If there is one thing most Americans can agree on, it is that the quality of their government is bad and getting worse — except maybe it isn’t, at least at the state level. Statehouses have acted decisively on budgetary discipline while Washington dithers, shrinking aggregate deficits from $191 billion in the 2010 fiscal year to a projected $47 billion for FY 2013, according to the Center for Budget and Policy Priorities.

States are also in the midst of a governance and transparency revolution. That is the upshot of an annual survey on online access to public spending released last week by the U.S. Public Interest Research Group (U.S. PIRG). All but four of the 50 statehouses now offer easily navigable web sites where concerned citizens can monitor outlays down to the ‘check-book level,’ up from 32 in 2010, the D.C.-based watchdog found. “We were impressed to see the progress over the past few years,” says Phineas Baxandall, the USPIRG analyst who ran the project.

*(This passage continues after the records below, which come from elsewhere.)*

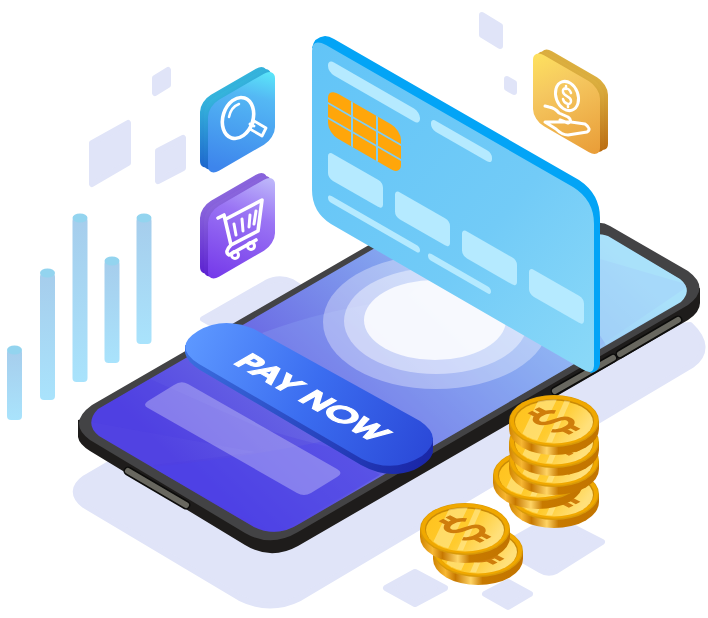
<!DOCTYPE html>
<html lang="en">
<head>
<meta charset="utf-8">
<title>Mobile payment illustration</title>
<style>
:root{--paper:#fff;--mist:#e0e4f8;--frame:#434345;--frame-side:#1e1c1b;--key:#68675f;--card-edge:#03a4f6;--card-mark:#b5eaff;--chip:#ffa60a;--coin-rim:#f0a800;--coin-ink:#cf7d0b}
html,body{margin:0;background:var(--paper);overflow:hidden}
svg{display:block;width:708px;height:618px}
.mist{fill:var(--mist);stroke:var(--mist);stroke-width:6;stroke-linejoin:round}
.mark{fill:var(--card-mark)}
.icon{fill:none;stroke:#fff;stroke-width:3.6;stroke-linecap:round;stroke-linejoin:round}
.key{stroke:var(--key);stroke-width:6;stroke-linecap:round}
.label{font:italic 700 29px "TeX Gyre Adventor","Inter",sans-serif;font-style:normal;fill:#fff;stroke:#fff;stroke-width:1.3}
</style>
</head>
<body>
<svg viewBox="0 0 708 618" role="img" aria-label="Isometric phone with bank card, pay now button and coins">
<defs>
<linearGradient id="screen-fill" gradientUnits="userSpaceOnUse" x1="250" y1="530" x2="560" y2="200">
<stop offset="0" stop-color="#5142e2"/><stop offset=".3" stop-color="#6a69e4"/><stop offset=".62" stop-color="#82a0ee"/><stop offset="1" stop-color="#a6dffa"/>
</linearGradient>
<linearGradient id="card-fill" x1="0" y1="0" x2="1" y2="1"><stop offset="0" stop-color="#62c4f7"/><stop offset=".6" stop-color="#72cbf7"/><stop offset="1" stop-color="#8bd9f8"/></linearGradient>
<linearGradient id="button-fill" gradientUnits="userSpaceOnUse" x1="190" y1="340" x2="430" y2="450"><stop offset="0" stop-color="#5c97ff"/><stop offset=".5" stop-color="#3b6df0"/><stop offset="1" stop-color="#2b49d8"/></linearGradient>
<linearGradient id="button-side" gradientUnits="userSpaceOnUse" x1="190" y1="340" x2="430" y2="450"><stop offset="0" stop-color="#3b6fe0"/><stop offset="1" stop-color="#1a27a8"/></linearGradient>
<linearGradient id="bar-fill" x1="0" y1="0" x2="0" y2="1"><stop offset="0" stop-color="#a6cdec"/><stop offset="1" stop-color="#a9e3fc"/></linearGradient>
<linearGradient id="search-fill" x1="1" y1="0" x2=".2" y2="1"><stop offset="0" stop-color="#5cf0fa"/><stop offset=".3" stop-color="#54b8f4"/><stop offset="1" stop-color="#3d85ec"/></linearGradient>
<linearGradient id="search-side" x1="0" y1="0" x2="0" y2="1"><stop offset="0" stop-color="#35b5dc"/><stop offset="1" stop-color="#1d63cc"/></linearGradient>
<linearGradient id="cart-fill" x1="1" y1="0" x2=".1" y2="1"><stop offset="0" stop-color="#c3c2fb"/><stop offset=".4" stop-color="#9a74f4"/><stop offset="1" stop-color="#7539ea"/></linearGradient>
<linearGradient id="cart-side" x1="0" y1="0" x2="0" y2="1"><stop offset="0" stop-color="#8a66dc"/><stop offset="1" stop-color="#5a1fd0"/></linearGradient>
<linearGradient id="cash-fill" x1="0" y1="0" x2="1" y2="1"><stop offset="0" stop-color="#ffe45e"/><stop offset=".35" stop-color="#f5c860"/><stop offset="1" stop-color="#e89a35"/></linearGradient>
<linearGradient id="cash-side" x1="0" y1="0" x2="0" y2="1"><stop offset="0" stop-color="#dcb040"/><stop offset="1" stop-color="#b96a10"/></linearGradient>
<linearGradient id="coin-side" x1="0" y1="0" x2="1" y2="0"><stop offset="0" stop-color="#d08400"/><stop offset=".14" stop-color="#f7b733"/><stop offset=".25" stop-color="#c77800"/><stop offset=".42" stop-color="#ffd465"/><stop offset=".55" stop-color="#c87a00"/><stop offset="1" stop-color="#c27400"/></linearGradient>
<linearGradient id="coin-face" x1="0" y1="0" x2="1" y2=".4"><stop offset="0" stop-color="#ffc21c"/><stop offset=".6" stop-color="#ffcb2e"/><stop offset="1" stop-color="#ffe07a"/></linearGradient>
<clipPath id="coin-clip"><ellipse rx="39" ry="21.5"/></clipPath>
<path id="screen-shape" d="M98 409L442 209Q475 194 508 200L590 235Q600 233 608 236L680 279Q693 290 681 302L299 524Q277 538 254 527L99 436Q84 424 98 409Z"/>
<clipPath id="screen-clip"><use href="#screen-shape"/></clipPath>
<rect id="tile" width="67" height="71" rx="11"/>
<g id="bar-cap"><ellipse rx="7.5" ry="4.5" fill="#93d4ef"/></g>
<g id="coin">
<path d="M-45 0V8A45 26 0 0 0 45 8V0Z" fill="url(#coin-side)"/>
<ellipse rx="45" ry="26" fill="#d99a08"/>
<ellipse rx="44" ry="25" cy="-.5" fill="var(--coin-rim)"/>
<ellipse rx="40" ry="22" fill="#c98a06"/>
<ellipse rx="39" ry="21.5" cy="1" fill="url(#coin-face)"/>
<g clip-path="url(#coin-clip)" fill="#fff0a8" opacity=".5"><path d="M-14 -24H4L-20 26H-38Z"/><path d="M12 -24H18L-4 26H-10Z"/></g>
<path transform="matrix(1.15 -.6 1.15 .6 0 0)" d="M8 -7C4 -14 -9 -12 -8 -5C-7 2 8 -2 8 5C8 12 -5 14 -9 7M-3 -12V-18M3 -12V-18M-3 12V18M3 12V18" fill="none" stroke="var(--coin-ink)" stroke-width="4"/>
</g>
</defs>

<g id="floating-blocks" class="mist">
<path d="M92 143L128 123V163L92 184Z"/><path d="M158 151L183 138V168L158 181Z"/><path d="M155 78L168 70V85L155 93Z"/>
<path d="M482 15L500 26V46L482 35Z"/><path d="M507 79L514 83V92L507 88Z"/>
</g>

<g id="ground-shadows" class="mist">
<path d="M203 319L266 283Q279 276 292 282L320 300L240 340Z"/>
<path d="M85 478L270 370L690 325Q714 348 692 365L300 598Q270 613 240 598L84 505Q67 491 85 478Z"/>
<path d="M386 588L415 572L445 588L415 604Z"/><path d="M485 594L508 582L530 594L508 607Z"/><path d="M500 547L553 517L602 542L556 571Q548 575 540 570Z"/>
</g>

<g id="bar-chart">
<g fill="url(#bar-fill)">
<rect x="7" y="349" width="15" height="71" rx="4"/><rect x="40" y="273" width="15" height="127" rx="4"/><rect x="72.500" y="217" width="15" height="165" rx="4"/><rect x="104.500" y="260" width="15" height="103" rx="4"/><rect x="136.500" y="217" width="15" height="127" rx="4"/>
</g>
<use href="#bar-cap" x="14.500" y="350"/><use href="#bar-cap" x="47.500" y="273"/><use href="#bar-cap" x="80" y="218"/><use href="#bar-cap" x="112" y="261"/><use href="#bar-cap" x="144" y="218"/>
</g>

<g id="phone">
<path d="M78 420V437Q79 444 90 451L245 545Q271 561 298 546L688 320Q700 312 700 303V288Z" fill="var(--frame-side)"/>
<path d="M92 405L440 204Q475 186 510 196L590 225Q600 220 610 226L688 271Q711 288 688 305L298 532Q271 548 245 533L90 440Q67 423 92 405Z" fill="var(--frame)"/>
<use href="#screen-shape" fill="url(#screen-fill)"/>
<g clip-path="url(#screen-clip)">
<path d="M80 420L150 379L260 428Q340 452 400 462L298 526L270 535Q210 505 153 465Q200 460 255 452Z" fill="#4a3be0" opacity=".25"/>
<path d="M262 333Q330 308 400 300L500 230L690 285L560 373L430 450L330 385Z" fill="#8fa8f4" opacity=".28"/>
<path d="M150 467Q230 460 330 440L380 475L275 535Z" fill="#4b43ea" opacity=".35"/>
<path d="M540 240L600 232L690 285L683 300L606 345Z" fill="#aee4fb" opacity=".5"/>
</g>
<g id="glow" fill="#fff">
<ellipse cx="436" cy="322" rx="113" ry="67" opacity=".33"/><ellipse cx="436" cy="321" rx="92" ry="53" opacity=".42"/><ellipse cx="435" cy="320" rx="71" ry="40" opacity=".82"/>
</g>
<path id="input-panel" d="M148 401L174 385Q181 380 188 384L337 469Q344 473 337 477L311 493Q304 497 297 493L148 408Q142 405 148 401Z" fill="#d3cffb" opacity=".4"/>
<g id="side-keys"><path d="M128 471L186 505M555 391L613 358M620 354L678 320" stroke="#0c0c0b" stroke-width="9" stroke-linecap="round"/><path class="key" d="M128 471L186 505M555 391L613 358M620 354L678 320"/></g>
</g>

<g id="pay-button">
<path d="M185 345V353Q187 362 200 370L361 465Q388 480 414 470Q434 460 433 449V438Z" fill="url(#button-side)"/>
<path d="M198 331Q223 316 254 329L420 421Q445 438 422 456Q393 474 362 459L199 364Q172 347 198 331Z" fill="url(#button-fill)"/>
<text class="label" transform="matrix(.87 .49 -.87 .5 232 363)" textLength="163" lengthAdjust="spacingAndGlyphs">PAY NOW</text>
</g>

<g id="bank-card">
<path d="M312 48Q314 37 325 36Q329 36 334 39L579 180Q600 194 600 218V364Q599 371 591 373L580 366L340 60Z" fill="var(--card-edge)"/>
<path d="M312 51Q312 38 326 45L573 187Q594 200 594 224V366Q593 376 582 369L331 224Q312 212 312 190Z" fill="url(#card-fill)"/>
<g id="card-lines">
<rect class="mark" width="92" height="13" rx="6" transform="matrix(1 .577 0 1 328 59)"/>
<rect class="mark" width="61" height="11" rx="5" transform="matrix(1 .577 0 1 431 118)"/>
<rect class="mark" width="92" height="7" rx="3.500" transform="matrix(1 .577 0 1 328 194)"/>
<rect class="mark" width="63" height="7" rx="3.500" transform="matrix(1 .577 0 1 428 252)"/>
</g>
<g id="card-number">
<rect id="number-block" class="mark" width="55" height="27" rx="5" transform="matrix(1 .577 0 1 328 151)"/>
<use href="#number-block" x="67" y="38.500"/><use href="#number-block" x="134" y="77.500"/><use href="#number-block" x="201" y="116"/>
</g>
<g id="card-chip" transform="matrix(1 .577 0 1 328 88)">
<rect width="73" height="45" rx="10" fill="var(--chip)"/>
<path d="M24 0V45M49 0V45M0 15H73M0 30H73" fill="none" stroke="#7fcdf3" stroke-width="2"/>
</g>
</g>

<g id="search-tile">
<g fill="url(#search-side)"><use href="#tile" transform="matrix(1 -.577 0 1 200 101)"/><use href="#tile" transform="matrix(1 -.577 0 1 204 103)"/></g>
<use href="#tile" transform="matrix(1 -.577 0 1 208 106)" fill="url(#search-fill)"/>
<g class="icon"><ellipse cx="238" cy="118" rx="15" ry="21" transform="rotate(18 238 118)"/><path d="M229 117Q231 107 239 104" stroke-width="2.500"/><path d="M250 124L254 126M254 121L266 128L262 136L250 129Z" stroke-width="2.800"/></g>
</g>

<g id="cart-tile">
<g fill="url(#cart-side)"><use href="#tile" transform="matrix(1 -.577 0 1 200 207)"/><use href="#tile" transform="matrix(1 -.577 0 1 204 210)"/></g>
<use href="#tile" transform="matrix(1 -.577 0 1 208 212)" fill="url(#cart-fill)"/>
<g class="icon" stroke-width="3"><path d="M218 218L224 215L231 245L258 231L262 200L226 219M231 245Q224 252 229 255L256 240"/><path d="M234 224L236 235M242 219L243 231M250 215L249 227M256 211L254 224" stroke-width="3"/><circle cx="235" cy="255" r="3.500" stroke-width="3"/><circle cx="251" cy="246" r="3.500" stroke-width="3"/></g>
</g>

<g id="cash-tile">
<g fill="url(#cash-side)"><use href="#tile" transform="matrix(1 .577 0 1 541 45)"/><use href="#tile" transform="matrix(1 .577 0 1 537 47)"/></g>
<use href="#tile" transform="matrix(1 .577 0 1 533 49)" fill="url(#cash-fill)"/>
<g class="icon">
<ellipse cx="567" cy="96" rx="11" ry="15" transform="rotate(-20 567 96)" stroke-width="3"/>
<path d="M571 93C569 87 562 87 563 92C564 97 571 96 571 101C571 106 564 104 563 99M566 86V89M568 104V107" stroke-width="2.500"/>
<path d="M545 106L549 107Q555 108 559 113L568 117Q573 121 568 123L560 120M571 122L585 124Q592 129 587 132L568 135Q562 135 556 129L545 122Z" stroke-width="3"/>
</g>
</g>

<g id="coin-stack">
<use href="#coin" x="554" y="494"/><use href="#coin" x="538" y="475"/><use href="#coin" x="554" y="461"/><use href="#coin" x="554" y="442"/><use href="#coin" x="554" y="421"/>
</g>
<g id="coin-pair"><use href="#coin" x="478" y="551"/><use href="#coin" x="465" y="529"/></g>
</svg>
</body>
</html>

The relative rankings of the states, which U.S. PIRG graded pedantically at A through F, also turned out to be encouragingly unpredictable. Republican and Democratic administrations were equally likely to be stars or dropouts. States with backwater reputations like Kentucky and West Virginia were among the A students, while supposed bastions of advancement like Wisconsin and Vermont both earned D-minuses. Texas was valedictorian with a grade of 98, though more thanks to independently elected comptroller Susan Combs than its famous governor Rick Perry, Baxandall says.

How relevant are these findings on transparency to bond investors? A bit, market pros say. Governance accounts for fully 30 percent of a state’s credit rating, says Emily Raimes, an analyst with Moody’s. But the agency looks at top-down best practices such as whether budgets and audits are delivered on time, as well as “initiatives and referendums that might interfere with the budgeting process.” (Take that, California.) “Transparency is not a part of governance that impacts ratings,” she says. Indeed, U.S. PIRG’s idea of virtue does not correlate with that of the ratings agencies. Iowa, which failed U.S. PIRG’s transparency test altogether, gets an AAA credit rating from Moody’s, while public access avatars such as Kentucky and Louisiana receive much weaker Aa2s.